▶ _Records from a dataset_:
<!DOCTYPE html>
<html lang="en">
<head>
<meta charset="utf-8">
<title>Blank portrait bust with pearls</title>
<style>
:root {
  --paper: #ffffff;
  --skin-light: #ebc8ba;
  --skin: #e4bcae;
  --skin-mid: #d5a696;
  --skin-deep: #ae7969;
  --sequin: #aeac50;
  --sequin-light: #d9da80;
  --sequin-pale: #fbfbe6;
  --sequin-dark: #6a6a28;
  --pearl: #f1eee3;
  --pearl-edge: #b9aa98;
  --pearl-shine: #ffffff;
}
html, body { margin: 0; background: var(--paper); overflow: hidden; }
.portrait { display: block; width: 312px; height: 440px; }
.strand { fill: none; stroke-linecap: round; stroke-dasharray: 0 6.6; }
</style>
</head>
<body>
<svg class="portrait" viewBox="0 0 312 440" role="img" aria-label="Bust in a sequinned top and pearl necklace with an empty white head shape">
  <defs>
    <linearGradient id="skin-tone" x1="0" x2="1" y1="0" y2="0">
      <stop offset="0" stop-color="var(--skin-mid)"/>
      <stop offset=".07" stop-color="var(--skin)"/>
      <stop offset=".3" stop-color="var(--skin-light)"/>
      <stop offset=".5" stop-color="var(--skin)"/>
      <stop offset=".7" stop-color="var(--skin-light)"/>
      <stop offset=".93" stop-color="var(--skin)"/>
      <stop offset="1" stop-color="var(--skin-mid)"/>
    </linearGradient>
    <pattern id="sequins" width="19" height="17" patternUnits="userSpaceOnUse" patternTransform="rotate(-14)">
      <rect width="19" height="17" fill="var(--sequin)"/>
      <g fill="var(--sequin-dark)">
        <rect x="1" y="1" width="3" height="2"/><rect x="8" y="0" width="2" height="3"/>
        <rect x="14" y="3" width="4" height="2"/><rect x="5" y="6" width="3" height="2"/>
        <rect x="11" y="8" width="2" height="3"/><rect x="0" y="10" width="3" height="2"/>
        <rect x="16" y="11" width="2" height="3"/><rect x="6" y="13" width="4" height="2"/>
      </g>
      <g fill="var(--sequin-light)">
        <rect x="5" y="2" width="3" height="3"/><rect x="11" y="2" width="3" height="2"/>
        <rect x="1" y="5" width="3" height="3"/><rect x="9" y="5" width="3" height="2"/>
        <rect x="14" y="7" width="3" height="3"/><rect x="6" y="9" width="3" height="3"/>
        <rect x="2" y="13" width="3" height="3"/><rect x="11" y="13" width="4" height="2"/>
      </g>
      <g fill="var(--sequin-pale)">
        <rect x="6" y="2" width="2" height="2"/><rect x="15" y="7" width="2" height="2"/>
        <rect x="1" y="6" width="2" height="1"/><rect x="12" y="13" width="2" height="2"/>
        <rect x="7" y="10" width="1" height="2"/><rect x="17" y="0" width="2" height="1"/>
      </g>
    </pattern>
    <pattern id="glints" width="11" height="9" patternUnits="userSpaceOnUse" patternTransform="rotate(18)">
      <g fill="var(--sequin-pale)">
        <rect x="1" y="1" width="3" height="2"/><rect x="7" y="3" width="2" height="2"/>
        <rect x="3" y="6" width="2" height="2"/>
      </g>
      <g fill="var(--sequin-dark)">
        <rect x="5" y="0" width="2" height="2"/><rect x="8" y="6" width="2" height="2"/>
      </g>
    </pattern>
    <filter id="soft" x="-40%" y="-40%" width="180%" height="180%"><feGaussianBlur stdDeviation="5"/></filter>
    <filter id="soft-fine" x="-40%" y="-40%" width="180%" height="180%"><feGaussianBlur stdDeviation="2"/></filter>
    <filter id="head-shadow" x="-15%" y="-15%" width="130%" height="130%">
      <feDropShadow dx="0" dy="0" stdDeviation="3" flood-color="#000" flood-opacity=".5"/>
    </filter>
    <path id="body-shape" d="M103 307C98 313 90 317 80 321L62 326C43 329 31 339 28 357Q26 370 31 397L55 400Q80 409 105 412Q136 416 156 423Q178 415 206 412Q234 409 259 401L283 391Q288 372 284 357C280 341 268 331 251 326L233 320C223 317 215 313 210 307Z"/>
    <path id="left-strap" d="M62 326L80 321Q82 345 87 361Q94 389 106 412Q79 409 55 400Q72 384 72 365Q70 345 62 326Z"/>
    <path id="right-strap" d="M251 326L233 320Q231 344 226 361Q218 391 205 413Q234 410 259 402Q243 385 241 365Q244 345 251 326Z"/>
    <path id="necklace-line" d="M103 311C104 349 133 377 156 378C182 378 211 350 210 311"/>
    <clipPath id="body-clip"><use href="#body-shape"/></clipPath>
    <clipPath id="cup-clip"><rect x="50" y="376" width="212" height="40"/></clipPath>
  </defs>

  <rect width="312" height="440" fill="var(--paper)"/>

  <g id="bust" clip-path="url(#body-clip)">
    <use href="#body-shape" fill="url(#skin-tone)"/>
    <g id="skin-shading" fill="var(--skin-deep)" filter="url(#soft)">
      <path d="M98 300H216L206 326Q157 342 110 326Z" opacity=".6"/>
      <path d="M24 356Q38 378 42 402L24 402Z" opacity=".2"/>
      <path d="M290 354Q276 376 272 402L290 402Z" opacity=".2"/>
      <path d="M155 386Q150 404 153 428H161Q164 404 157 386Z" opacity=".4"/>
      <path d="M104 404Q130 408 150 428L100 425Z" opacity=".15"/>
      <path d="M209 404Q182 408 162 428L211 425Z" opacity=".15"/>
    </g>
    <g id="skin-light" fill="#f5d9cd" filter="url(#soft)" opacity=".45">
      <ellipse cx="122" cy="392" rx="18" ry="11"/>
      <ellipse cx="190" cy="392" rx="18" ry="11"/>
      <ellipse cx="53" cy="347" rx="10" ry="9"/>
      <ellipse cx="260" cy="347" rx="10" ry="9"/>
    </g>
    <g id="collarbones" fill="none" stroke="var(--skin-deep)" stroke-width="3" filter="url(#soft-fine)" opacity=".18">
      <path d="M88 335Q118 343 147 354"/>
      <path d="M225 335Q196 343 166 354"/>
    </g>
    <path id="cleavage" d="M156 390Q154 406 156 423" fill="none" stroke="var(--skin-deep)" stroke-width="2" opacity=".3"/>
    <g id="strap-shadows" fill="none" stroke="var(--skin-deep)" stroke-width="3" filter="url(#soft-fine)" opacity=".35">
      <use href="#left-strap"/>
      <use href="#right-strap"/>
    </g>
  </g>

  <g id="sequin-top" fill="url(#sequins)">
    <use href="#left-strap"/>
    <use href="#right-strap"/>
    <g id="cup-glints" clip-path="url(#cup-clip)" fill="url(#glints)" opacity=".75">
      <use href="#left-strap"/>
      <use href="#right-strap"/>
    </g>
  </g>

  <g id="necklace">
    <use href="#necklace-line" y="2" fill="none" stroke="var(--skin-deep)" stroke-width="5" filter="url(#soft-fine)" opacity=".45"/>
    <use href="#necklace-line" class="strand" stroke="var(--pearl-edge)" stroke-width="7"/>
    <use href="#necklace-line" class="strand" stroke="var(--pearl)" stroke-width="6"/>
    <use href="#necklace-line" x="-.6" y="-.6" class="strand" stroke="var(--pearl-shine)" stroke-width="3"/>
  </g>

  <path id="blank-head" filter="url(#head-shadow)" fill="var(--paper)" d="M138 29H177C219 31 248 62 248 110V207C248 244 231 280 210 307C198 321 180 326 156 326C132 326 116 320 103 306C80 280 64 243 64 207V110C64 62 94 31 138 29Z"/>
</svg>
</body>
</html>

▶ _Instructions for the task_:
The answer must be the data above, repeated exactly as it stands.

▶ _Output for this task_:
<!DOCTYPE html>
<html lang="en">
<head>
<meta charset="utf-8">
<title>Blank portrait bust with pearls</title>
<style>
:root {
  --paper: #ffffff;
  --skin-light: #ebc8ba;
  --skin: #e4bcae;
  --skin-mid: #d5a696;
  --skin-deep: #ae7969;
  --sequin: #aeac50;
  --sequin-light: #d9da80;
  --sequin-pale: #fbfbe6;
  --sequin-dark: #6a6a28;
  --pearl: #f1eee3;
  --pearl-edge: #b9aa98;
  --pearl-shine: #ffffff;
}
html, body { margin: 0; background: var(--paper); overflow: hidden; }
.portrait { display: block; width: 312px; height: 440px; }
.strand { fill: none; stroke-linecap: round; stroke-dasharray: 0 6.6; }
</style>
</head>
<body>
<svg class="portrait" viewBox="0 0 312 440" role="img" aria-label="Bust in a sequinned top and pearl necklace with an empty white head shape">
  <defs>
    <linearGradient id="skin-tone" x1="0" x2="1" y1="0" y2="0">
      <stop offset="0" stop-color="var(--skin-mid)"/>
      <stop offset=".07" stop-color="var(--skin)"/>
      <stop offset=".3" stop-color="var(--skin-light)"/>
      <stop offset=".5" stop-color="var(--skin)"/>
      <stop offset=".7" stop-color="var(--skin-light)"/>
      <stop offset=".93" stop-color="var(--skin)"/>
      <stop offset="1" stop-color="var(--skin-mid)"/>
    </linearGradient>
    <pattern id="sequins" width="19" height="17" patternUnits="userSpaceOnUse" patternTransform="rotate(-14)">
      <rect width="19" height="17" fill="var(--sequin)"/>
      <g fill="var(--sequin-dark)">
        <rect x="1" y="1" width="3" height="2"/><rect x="8" y="0" width="2" height="3"/>
        <rect x="14" y="3" width="4" height="2"/><rect x="5" y="6" width="3" height="2"/>
        <rect x="11" y="8" width="2" height="3"/><rect x="0" y="10" width="3" height="2"/>
        <rect x="16" y="11" width="2" height="3"/><rect x="6" y="13" width="4" height="2"/>
      </g>
      <g fill="var(--sequin-light)">
        <rect x="5" y="2" width="3" height="3"/><rect x="11" y="2" width="3" height="2"/>
        <rect x="1" y="5" width="3" height="3"/><rect x="9" y="5" width="3" height="2"/>
        <rect x="14" y="7" width="3" height="3"/><rect x="6" y="9" width="3" height="3"/>
        <rect x="2" y="13" width="3" height="3"/><rect x="11" y="13" width="4" height="2"/>
      </g>
      <g fill="var(--sequin-pale)">
        <rect x="6" y="2" width="2" height="2"/><rect x="15" y="7" width="2" height="2"/>
        <rect x="1" y="6" width="2" height="1"/><rect x="12" y="13" width="2" height="2"/>
        <rect x="7" y="10" width="1" height="2"/><rect x="17" y="0" width="2" height="1"/>
      </g>
    </pattern>
    <pattern id="glints" width="11" height="9" patternUnits="userSpaceOnUse" patternTransform="rotate(18)">
      <g fill="var(--sequin-pale)">
        <rect x="1" y="1" width="3" height="2"/><rect x="7" y="3" width="2" height="2"/>
        <rect x="3" y="6" width="2" height="2"/>
      </g>
      <g fill="var(--sequin-dark)">
        <rect x="5" y="0" width="2" height="2"/><rect x="8" y="6" width="2" height="2"/>
      </g>
    </pattern>
    <filter id="soft" x="-40%" y="-40%" width="180%" height="180%"><feGaussianBlur stdDeviation="5"/></filter>
    <filter id="soft-fine" x="-40%" y="-40%" width="180%" height="180%"><feGaussianBlur stdDeviation="2"/></filter>
    <filter id="head-shadow" x="-15%" y="-15%" width="130%" height="130%">
      <feDropShadow dx="0" dy="0" stdDeviation="3" flood-color="#000" flood-opacity=".5"/>
    </filter>
    <path id="body-shape" d="M103 307C98 313 90 317 80 321L62 326C43 329 31 339 28 357Q26 370 31 397L55 400Q80 409 105 412Q136 416 156 423Q178 415 206 412Q234 409 259 401L283 391Q288 372 284 357C280 341 268 331 251 326L233 320C223 317 215 313 210 307Z"/>
    <path id="left-strap" d="M62 326L80 321Q82 345 87 361Q94 389 106 412Q79 409 55 400Q72 384 72 365Q70 345 62 326Z"/>
    <path id="right-strap" d="M251 326L233 320Q231 344 226 361Q218 391 205 413Q234 410 259 402Q243 385 241 365Q244 345 251 326Z"/>
    <path id="necklace-line" d="M103 311C104 349 133 377 156 378C182 378 211 350 210 311"/>
    <clipPath id="body-clip"><use href="#body-shape"/></clipPath>
    <clipPath id="cup-clip"><rect x="50" y="376" width="212" height="40"/></clipPath>
  </defs>

  <rect width="312" height="440" fill="var(--paper)"/>

  <g id="bust" clip-path="url(#body-clip)">
    <use href="#body-shape" fill="url(#skin-tone)"/>
    <g id="skin-shading" fill="var(--skin-deep)" filter="url(#soft)">
      <path d="M98 300H216L206 326Q157 342 110 326Z" opacity=".6"/>
      <path d="M24 356Q38 378 42 402L24 402Z" opacity=".2"/>
      <path d="M290 354Q276 376 272 402L290 402Z" opacity=".2"/>
      <path d="M155 386Q150 404 153 428H161Q164 404 157 386Z" opacity=".4"/>
      <path d="M104 404Q130 408 150 428L100 425Z" opacity=".15"/>
      <path d="M209 404Q182 408 162 428L211 425Z" opacity=".15"/>
    </g>
    <g id="skin-light" fill="#f5d9cd" filter="url(#soft)" opacity=".45">
      <ellipse cx="122" cy="392" rx="18" ry="11"/>
      <ellipse cx="190" cy="392" rx="18" ry="11"/>
      <ellipse cx="53" cy="347" rx="10" ry="9"/>
      <ellipse cx="260" cy="347" rx="10" ry="9"/>
    </g>
    <g id="collarbones" fill="none" stroke="var(--skin-deep)" stroke-width="3" filter="url(#soft-fine)" opacity=".18">
      <path d="M88 335Q118 343 147 354"/>
      <path d="M225 335Q196 343 166 354"/>
    </g>
    <path id="cleavage" d="M156 390Q154 406 156 423" fill="none" stroke="var(--skin-deep)" stroke-width="2" opacity=".3"/>
    <g id="strap-shadows" fill="none" stroke="var(--skin-deep)" stroke-width="3" filter="url(#soft-fine)" opacity=".35">
      <use href="#left-strap"/>
      <use href="#right-strap"/>
    </g>
  </g>

  <g id="sequin-top" fill="url(#sequins)">
    <use href="#left-strap"/>
    <use href="#right-strap"/>
    <g id="cup-glints" clip-path="url(#cup-clip)" fill="url(#glints)" opacity=".75">
      <use href="#left-strap"/>
      <use href="#right-strap"/>
    </g>
  </g>

  <g id="necklace">
    <use href="#necklace-line" y="2" fill="none" stroke="var(--skin-deep)" stroke-width="5" filter="url(#soft-fine)" opacity=".45"/>
    <use href="#necklace-line" class="strand" stroke="var(--pearl-edge)" stroke-width="7"/>
    <use href="#necklace-line" class="strand" stroke="var(--pearl)" stroke-width="6"/>
    <use href="#necklace-line" x="-.6" y="-.6" class="strand" stroke="var(--pearl-shine)" stroke-width="3"/>
  </g>

  <path id="blank-head" filter="url(#head-shadow)" fill="var(--paper)" d="M138 29H177C219 31 248 62 248 110V207C248 244 231 280 210 307C198 321 180 326 156 326C132 326 116 320 103 306C80 280 64 243 64 207V110C64 62 94 31 138 29Z"/>
</svg>
</body>
</html>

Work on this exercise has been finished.